Built for megacities, here comes the fuel-cell, autonomous Benz of the future
This odd, monobox creation is Mercedes-Benz’s ‘Vision Tokyo’ concept car. Except it’s less of a car, more of a self-driving lounge. Welcome to the future, Internet.
The Vision Tokyo follows the F 015 Concept we drove earlier this year, offering another take on the theme of the automobile as a ‘living space’; a place, according to Mercedes, that can be turned into “a chill out zone in the midst of megacity traffic mayhem”.
Aimed then, at Generation Z (those born since 1995, or ‘Max Verstappens’, as they’re otherwise known) the Vision Tokyo possesses all the smarts you would expect. The interior, accessed via one giant, upwards-opening sliding door, does away with conventionally placed seats, opting instead for a curved bench – like a sofa, basically – that seats up to five people.
There are also wraparound LED screens, 3D holograms for apps, entertainment and maps, and a ‘predictive engine’ that learns occupants’ preferences. Spooky.
Like the F 015 concept before it, it’s powered by a fuel-cell electric drivetrain, with the capacity for autonomous driving thanks to a 360-degree camera and various sensors.
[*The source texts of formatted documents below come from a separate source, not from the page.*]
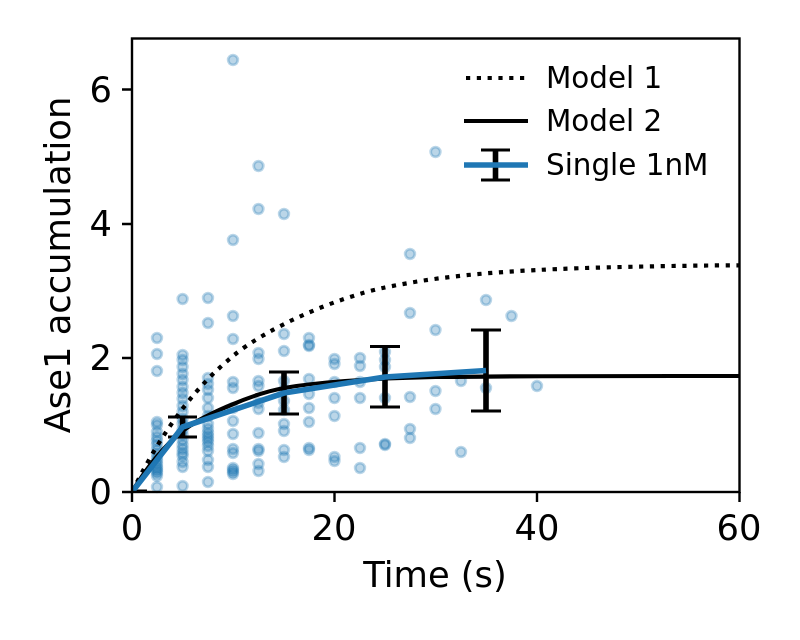
<!DOCTYPE html>
<html lang="en">
<head>
<meta charset="utf-8">
<title>Ase1 accumulation over time</title>
<style>
:root {
  --ink: #000;
  --paper: #fff;
  --series: #1f77b4;
  --label-size: 35.3px;
  --legend-size: 29.4px;
}
* { box-sizing: border-box; margin: 0; padding: 0; }
html, body { width: 800px; height: 640px; overflow: hidden; background: var(--paper); }
.chart {
  position: relative;
  width: 800px;
  height: 640px;
  color: var(--ink);
  font: var(--label-size)/40px "DejaVu Sans", sans-serif;
  white-space: nowrap;
}
.plot { position: absolute; inset: 0; display: block; }
.tick, .axis-title { position: absolute; transform: translate(-50%, -50%); }
.x-tick { top: 528px; }
.y-tick { left: 112px; transform: translate(-100%, -50%); }
.x-title { left: 435px; top: 575px; }
.y-title { left: 58px; top: 265px; transform: translate(-50%, -50%) rotate(-90deg); }
.legend {
  position: absolute;
  left: 464px;
  top: 56px;
  display: flex;
  flex-direction: column;
  list-style: none;
  font-size: var(--legend-size);
}
.legend li { display: flex; align-items: center; gap: 18px; height: 43.5px; }
.legend svg { display: block; width: 64px; height: 40px; }
.frame, .curve, .bars, .mean { fill: none; stroke: var(--ink); }
.frame { stroke-width: 2.4; }
.curve { stroke-width: 4.2; }
.dotted { stroke-dasharray: 4.2 6.6; }
.stem { stroke-width: 5.6; }
.cap { stroke-width: 3; }
.mean { stroke: var(--series); stroke-width: 5.6; stroke-linejoin: round; }
.points { fill: var(--series); fill-opacity: .3; stroke: var(--series); stroke-opacity: .3; stroke-width: 2.8; }
</style>
</head>
<body>
<main class="chart">
  <svg class="plot" width="800" height="640" viewBox="0 0 800 640" role="img" aria-label="Scatter of Ase1 accumulation against time with two model curves and binned means">
    <defs>
      <circle id="p" r="4.8"/>
      <clipPath id="area"><rect x="132" y="38" width="607" height="454"/></clipPath>
    </defs>
    <g class="points">
      <g transform="translate(157)">
        <use href="#p" y="338"/><use href="#p" y="354"/><use href="#p" y="371"/><use href="#p" y="422"/><use href="#p" y="425"/><use href="#p" y="432"/><use href="#p" y="437"/><use href="#p" y="441"/><use href="#p" y="445"/><use href="#p" y="450"/><use href="#p" y="454"/><use href="#p" y="458"/><use href="#p" y="461"/><use href="#p" y="464"/><use href="#p" y="467"/><use href="#p" y="469"/><use href="#p" y="471"/><use href="#p" y="473"/><use href="#p" y="476"/><use href="#p" y="487"/>
      </g>
      <g transform="translate(182.6)">
        <use href="#p" y="299"/><use href="#p" y="355"/><use href="#p" y="360"/><use href="#p" y="367"/><use href="#p" y="374"/><use href="#p" y="380"/><use href="#p" y="387"/><use href="#p" y="393"/><use href="#p" y="399"/><use href="#p" y="406"/><use href="#p" y="412"/><use href="#p" y="419"/><use href="#p" y="424"/><use href="#p" y="430"/><use href="#p" y="435"/><use href="#p" y="440"/><use href="#p" y="445"/><use href="#p" y="449"/><use href="#p" y="453"/><use href="#p" y="456"/><use href="#p" y="462"/><use href="#p" y="467"/><use href="#p" y="486"/>
      </g>
      <g transform="translate(208)">
        <use href="#p" y="298"/><use href="#p" y="323"/><use href="#p" y="378"/><use href="#p" y="384"/><use href="#p" y="390"/><use href="#p" y="398"/><use href="#p" y="408"/><use href="#p" y="416"/><use href="#p" y="424"/><use href="#p" y="429"/><use href="#p" y="433"/><use href="#p" y="436"/><use href="#p" y="439"/><use href="#p" y="442"/><use href="#p" y="446"/><use href="#p" y="451"/><use href="#p" y="460"/><use href="#p" y="467"/><use href="#p" y="482"/>
      </g>
      <g transform="translate(233)">
        <use href="#p" y="60"/><use href="#p" y="240"/><use href="#p" y="316"/><use href="#p" y="339"/><use href="#p" y="382"/><use href="#p" y="388"/><use href="#p" y="408"/><use href="#p" y="421"/><use href="#p" y="434"/><use href="#p" y="449"/><use href="#p" y="453"/><use href="#p" y="468"/><use href="#p" y="470"/><use href="#p" y="472"/><use href="#p" y="474"/>
      </g>
      <g transform="translate(258.5)">
        <use href="#p" y="166"/><use href="#p" y="209"/><use href="#p" y="353"/><use href="#p" y="359"/><use href="#p" y="381"/><use href="#p" y="386"/><use href="#p" y="403"/><use href="#p" y="409"/><use href="#p" y="433"/><use href="#p" y="449"/><use href="#p" y="451"/><use href="#p" y="464"/><use href="#p" y="471"/>
      </g>
      <g transform="translate(284)">
        <use href="#p" y="214"/><use href="#p" y="334"/><use href="#p" y="351"/><use href="#p" y="381"/><use href="#p" y="390"/><use href="#p" y="401"/><use href="#p" y="410"/><use href="#p" y="424"/><use href="#p" y="431"/><use href="#p" y="450"/><use href="#p" y="457"/>
      </g>
      <g transform="translate(309)">
        <use href="#p" y="338"/><use href="#p" y="345"/><use href="#p" y="346"/><use href="#p" y="379"/><use href="#p" y="394"/><use href="#p" y="408"/><use href="#p" y="422"/><use href="#p" y="448"/><use href="#p" y="450"/>
      </g>
      <g transform="translate(334.5)">
        <use href="#p" y="359"/><use href="#p" y="364"/><use href="#p" y="382"/><use href="#p" y="398"/><use href="#p" y="416"/><use href="#p" y="457"/><use href="#p" y="461"/>
      </g>
      <g transform="translate(360)">
        <use href="#p" y="358"/><use href="#p" y="366"/><use href="#p" y="382"/><use href="#p" y="398"/><use href="#p" y="448"/><use href="#p" y="468"/>
      </g>
      <g transform="translate(385)">
        <use href="#p" y="352"/><use href="#p" y="360"/><use href="#p" y="367"/><use href="#p" y="398"/><use href="#p" y="444"/><use href="#p" y="445"/>
      </g>
      <g transform="translate(410)">
        <use href="#p" y="254"/><use href="#p" y="313"/><use href="#p" y="397"/><use href="#p" y="429"/><use href="#p" y="438"/>
      </g>
      <g transform="translate(435.5)">
        <use href="#p" y="152"/><use href="#p" y="330"/><use href="#p" y="391"/><use href="#p" y="409"/>
      </g>
      <use href="#p" x="461" y="381"/><use href="#p" x="461" y="452"/>
      <use href="#p" x="486" y="300"/><use href="#p" x="486" y="388"/>
      <use href="#p" x="511.5" y="316"/>
      <use href="#p" x="537" y="386"/>
    </g>
    <g clip-path="url(#area)">
      <path class="curve dotted" d="M132 492C166 423 199.5 383.7 233 356S334 298.2 385 287.5S486 272.7 537 270S672 265.6 739 265.3"/>
      <path class="curve" d="M132 492C149 463 166 444.6 182.6 431S250 394.2 284 388S385 378.2 435.5 377S638 376 739 376"/>
      <g class="bars">
        <path class="stem" d="M182.6 417V437M284 372V414M385 346.5V407M486 330V411"/>
        <path class="cap" d="M132 491H147M168 417H197M168 437H197M269 372H299M269 414H299M370 346.5H400M370 407H400M471 330H501M471 411H501"/>
      </g>
      <polyline class="mean" points="132,492 182.6,427 284,393 385,377 486,370.5"/>
    </g>
    <rect class="frame" x="132" y="38.5" width="607.5" height="453.5"/>
    <path class="frame" d="M132 492V502M334.5 492V502M537 492V502M739.5 492V502M132 492H122M132 358H122M132 224H122M132 89.5H122"/>
  </svg>

  <span class="tick y-tick" style="top:90px">6</span>
  <span class="tick y-tick" style="top:224px">4</span>
  <span class="tick y-tick" style="top:358px">2</span>
  <span class="tick y-tick" style="top:492px">0</span>
  <span class="tick x-tick" style="left:132px">0</span>
  <span class="tick x-tick" style="left:334px">20</span>
  <span class="tick x-tick" style="left:537px">40</span>
  <span class="tick x-tick" style="left:739px">60</span>
  <span class="axis-title x-title">Time (s)</span>
  <span class="axis-title y-title">Ase1 accumulation</span>

  <ul class="legend">
    <li>
      <svg viewBox="0 0 64 40" aria-hidden="true"><path class="curve dotted" d="M2 20H64"/></svg>
      <span>Model 1</span>
    </li>
    <li>
      <svg viewBox="0 0 64 40" aria-hidden="true"><path class="curve" d="M0 20H64"/></svg>
      <span>Model 2</span>
    </li>
    <li>
      <svg viewBox="0 0 64 40" aria-hidden="true">
        <g class="bars"><path class="stem" d="M31.5 5V35"/><path class="cap" d="M17 5H46M17 35H46"/></g>
        <path class="mean" d="M0 20H64"/>
      </svg>
      <span>Single 1nM</span>
    </li>
  </ul>
</main>
</body>
</html>
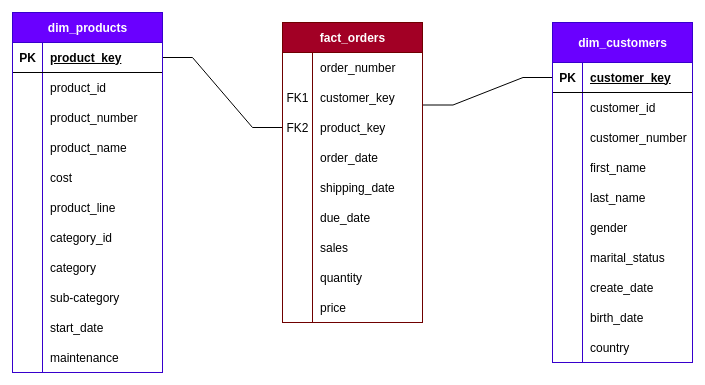
<!DOCTYPE html>
<html lang="en">
<head>
<meta charset="utf-8">
<title>Star schema: orders</title>
<style>
  :root {
    --paper: #ffffff;
    --ink: #000000;
    --dim-fill: #6a00ff;
    --dim-line: #3700cc;
    --fact-fill: #a20025;
    --fact-line: #6f0000;
  }
  * { box-sizing: border-box; margin: 0; padding: 0; }
  html, body { width: 705px; height: 385px; overflow: hidden; background: var(--paper); }
  .diagram {
    position: relative;
    width: 705px;
    height: 385px;
    overflow: hidden;
    color: var(--ink);
    font: 12px/14px "Liberation Sans", Arial, Helvetica, sans-serif;
  }
  .relations { position: absolute; left: 0; top: 0; fill: none; stroke: var(--ink); stroke-width: 1; }
  .entity {
    --fill: var(--dim-fill);
    --line: var(--dim-line);
    --head: 30px;
    position: absolute;
    border: 1px solid var(--line);
    background: var(--paper);
  }
  .entity.fact { --fill: var(--fact-fill); --line: var(--fact-line); }
  .products { left: 12px; top: 12px; width: 151px; height: 361px; }
  .orders { left: 282px; top: 22px; width: 141px; height: 301px; }
  .customers { --head: 40px; left: 552px; top: 22px; width: 141px; height: 341px; }
  .entity h2 {
    display: flex;
    align-items: center;
    justify-content: center;
    height: var(--head);
    border-bottom: 1px solid var(--line);
    background: var(--fill);
    color: var(--paper);
    font: inherit;
    font-weight: bold;
  }
  .columns { list-style: none; }
  .columns li { display: grid; grid-template-columns: 30px 1fr; height: 30px; }
  .columns li:last-child { height: 29px; }
  .columns span { display: flex; align-items: center; white-space: nowrap; }
  .columns .key { justify-content: center; border-right: 1px solid var(--line); }
  .columns .name { padding-left: 7px; }
  .columns .primary { border-bottom: 1px solid var(--ink); font-weight: bold; }
  .columns .primary .name { text-decoration: underline; }
</style>
</head>
<body>
<main class="diagram">
  <svg class="relations" width="705" height="385" viewBox="0 0 705 385" aria-hidden="true">
    <path d="M162 57.5H192.500L252.500 127.500H283"/>
    <path d="M422 105H453L523 77.500H553"/>
  </svg>

  <section class="entity products">
    <h2>dim_products</h2>
    <ul class="columns">
      <li class="primary"><span class="key">PK</span><span class="name">product_key</span></li>
      <li><span class="key"></span><span class="name">product_id</span></li>
      <li><span class="key"></span><span class="name">product_number</span></li>
      <li><span class="key"></span><span class="name">product_name</span></li>
      <li><span class="key"></span><span class="name">cost</span></li>
      <li><span class="key"></span><span class="name">product_line</span></li>
      <li><span class="key"></span><span class="name">category_id</span></li>
      <li><span class="key"></span><span class="name">category</span></li>
      <li><span class="key"></span><span class="name">sub-category</span></li>
      <li><span class="key"></span><span class="name">start_date</span></li>
      <li><span class="key"></span><span class="name">maintenance</span></li>
    </ul>
  </section>

  <section class="entity fact orders">
    <h2>fact_orders</h2>
    <ul class="columns">
      <li><span class="key"></span><span class="name">order_number</span></li>
      <li><span class="key">FK1</span><span class="name">customer_key</span></li>
      <li><span class="key">FK2</span><span class="name">product_key</span></li>
      <li><span class="key"></span><span class="name">order_date</span></li>
      <li><span class="key"></span><span class="name">shipping_date</span></li>
      <li><span class="key"></span><span class="name">due_date</span></li>
      <li><span class="key"></span><span class="name">sales</span></li>
      <li><span class="key"></span><span class="name">quantity</span></li>
      <li><span class="key"></span><span class="name">price</span></li>
    </ul>
  </section>

  <section class="entity customers">
    <h2>dim_customers</h2>
    <ul class="columns">
      <li class="primary"><span class="key">PK</span><span class="name">customer_key</span></li>
      <li><span class="key"></span><span class="name">customer_id</span></li>
      <li><span class="key"></span><span class="name">customer_number</span></li>
      <li><span class="key"></span><span class="name">first_name</span></li>
      <li><span class="key"></span><span class="name">last_name</span></li>
      <li><span class="key"></span><span class="name">gender</span></li>
      <li><span class="key"></span><span class="name">marital_status</span></li>
      <li><span class="key"></span><span class="name">create_date</span></li>
      <li><span class="key"></span><span class="name">birth_date</span></li>
      <li><span class="key"></span><span class="name">country</span></li>
    </ul>
  </section>
</main>
</body>
</html>
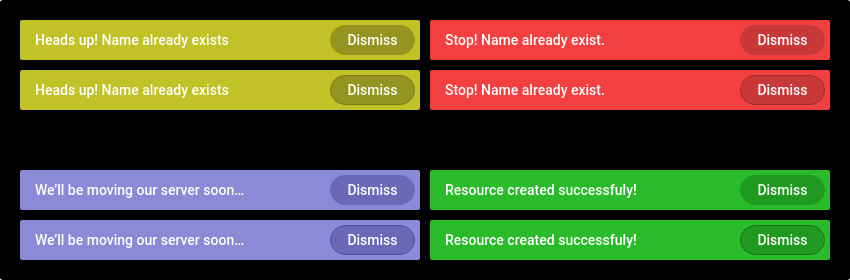
<!DOCTYPE html>
<html lang="en">
<head>
<meta charset="utf-8">
<title>Alert bars</title>
<style>
:root {
  --page: #fff;
  --board: #000;
  --text: #fff;
  --warning: #c1c128;
  --warning-button: #949420;
  --warning-line: #7b7b18;
  --danger: #f24040;
  --danger-button: #c83838;
  --danger-line: #a02a2e;
  --info: #8a8ad6;
  --info-button: #6969b8;
  --info-line: #4c4c98;
  --success: #29bb29;
  --success-button: #209920;
  --success-line: #187818;
}
* { box-sizing: border-box; }
html, body { margin: 0; overflow: hidden; background: var(--page); }
.board {
  width: 850px;
  height: 280px;
  padding: 20px;
  display: flex;
  flex-direction: column;
  gap: 60px;
  background: var(--board);
  border-radius: 3px;
  color: var(--text);
  font: 500 14px/20px Roboto, sans-serif;
}
.alert-group {
  display: grid;
  grid-template-columns: 400px 400px;
  grid-auto-rows: 40px;
  gap: 10px;
}
.alert {
  display: flex;
  align-items: center;
  justify-content: space-between;
  padding: 0 5px 0 15px;
  border-radius: 2px;
  background: var(--fill);
}
.alert p { margin: 0; white-space: nowrap; }
.dismiss {
  width: 85px;
  height: 30px;
  border: 1px solid var(--button);
  border-radius: 15px;
  background: var(--button);
  color: inherit;
  line-height: 28px;
  text-align: center;
  text-decoration: none;
}
.dismiss.outlined { border-color: var(--line); }
.warning { --fill: var(--warning); --button: var(--warning-button); --line: var(--warning-line); }
.danger { --fill: var(--danger); --button: var(--danger-button); --line: var(--danger-line); }
.info { --fill: var(--info); --button: var(--info-button); --line: var(--info-line); }
.success { --fill: var(--success); --button: var(--success-button); --line: var(--success-line); }
</style>
</head>
<body>
<main class="board">
  <section class="alert-group">
    <div class="alert warning"><p>Heads up! Name already exists</p><a class="dismiss" href="#">Dismiss</a></div>
    <div class="alert danger"><p>Stop! Name already exist.</p><a class="dismiss" href="#">Dismiss</a></div>
    <div class="alert warning"><p>Heads up! Name already exists</p><a class="dismiss outlined" href="#">Dismiss</a></div>
    <div class="alert danger"><p>Stop! Name already exist.</p><a class="dismiss outlined" href="#">Dismiss</a></div>
  </section>
  <section class="alert-group">
    <div class="alert info"><p>We’ll be moving our server soon…</p><a class="dismiss" href="#">Dismiss</a></div>
    <div class="alert success"><p>Resource created successfuly!</p><a class="dismiss" href="#">Dismiss</a></div>
    <div class="alert info"><p>We’ll be moving our server soon…</p><a class="dismiss outlined" href="#">Dismiss</a></div>
    <div class="alert success"><p>Resource created successfuly!</p><a class="dismiss outlined" href="#">Dismiss</a></div>
  </section>
</main>
</body>
</html>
There’s a battery on board, together with high-pressure CFRP tanks to store hydrogen, Merc banking on a total driving range of around 609 miles (980km); 118 miles via battery powered driving, 491 through electricity produced in the fuel cell.
At 4.8m long, 2.1m wide and 1.6m high, it’s roughly the size of an E-Class, but taller, wider and boxier. Should anybody actually want to drive in the future, a central seat is released from the couch, while a steering wheel moves from ‘standby’ into the correct position.
That futuristic bodyshell – an update from the F 015 – boasts lots of soft touch finishes, much leather, 26-inch (!) wheels and glass paneling “similar to the glazed cockpit of a powerboat”.
Merc tells us the Vision Tokyo’s front end can display different light functions: play music, for example, and the display will feature an equaliser-style sound pattern. Swing around the back, and the rear window gets a ring of LED cubes, which can again function as that sound pattern, or indeed, indicators.
“The Mercedes-Benz Vision Tokyo embodies the concept of an automotive lounge for a future generation of megacities,” explains Merc’s design boss Gorden Wagener.
Have a look through the pics and tell us what you think: excited by the prospect of self-driving Merc lounges?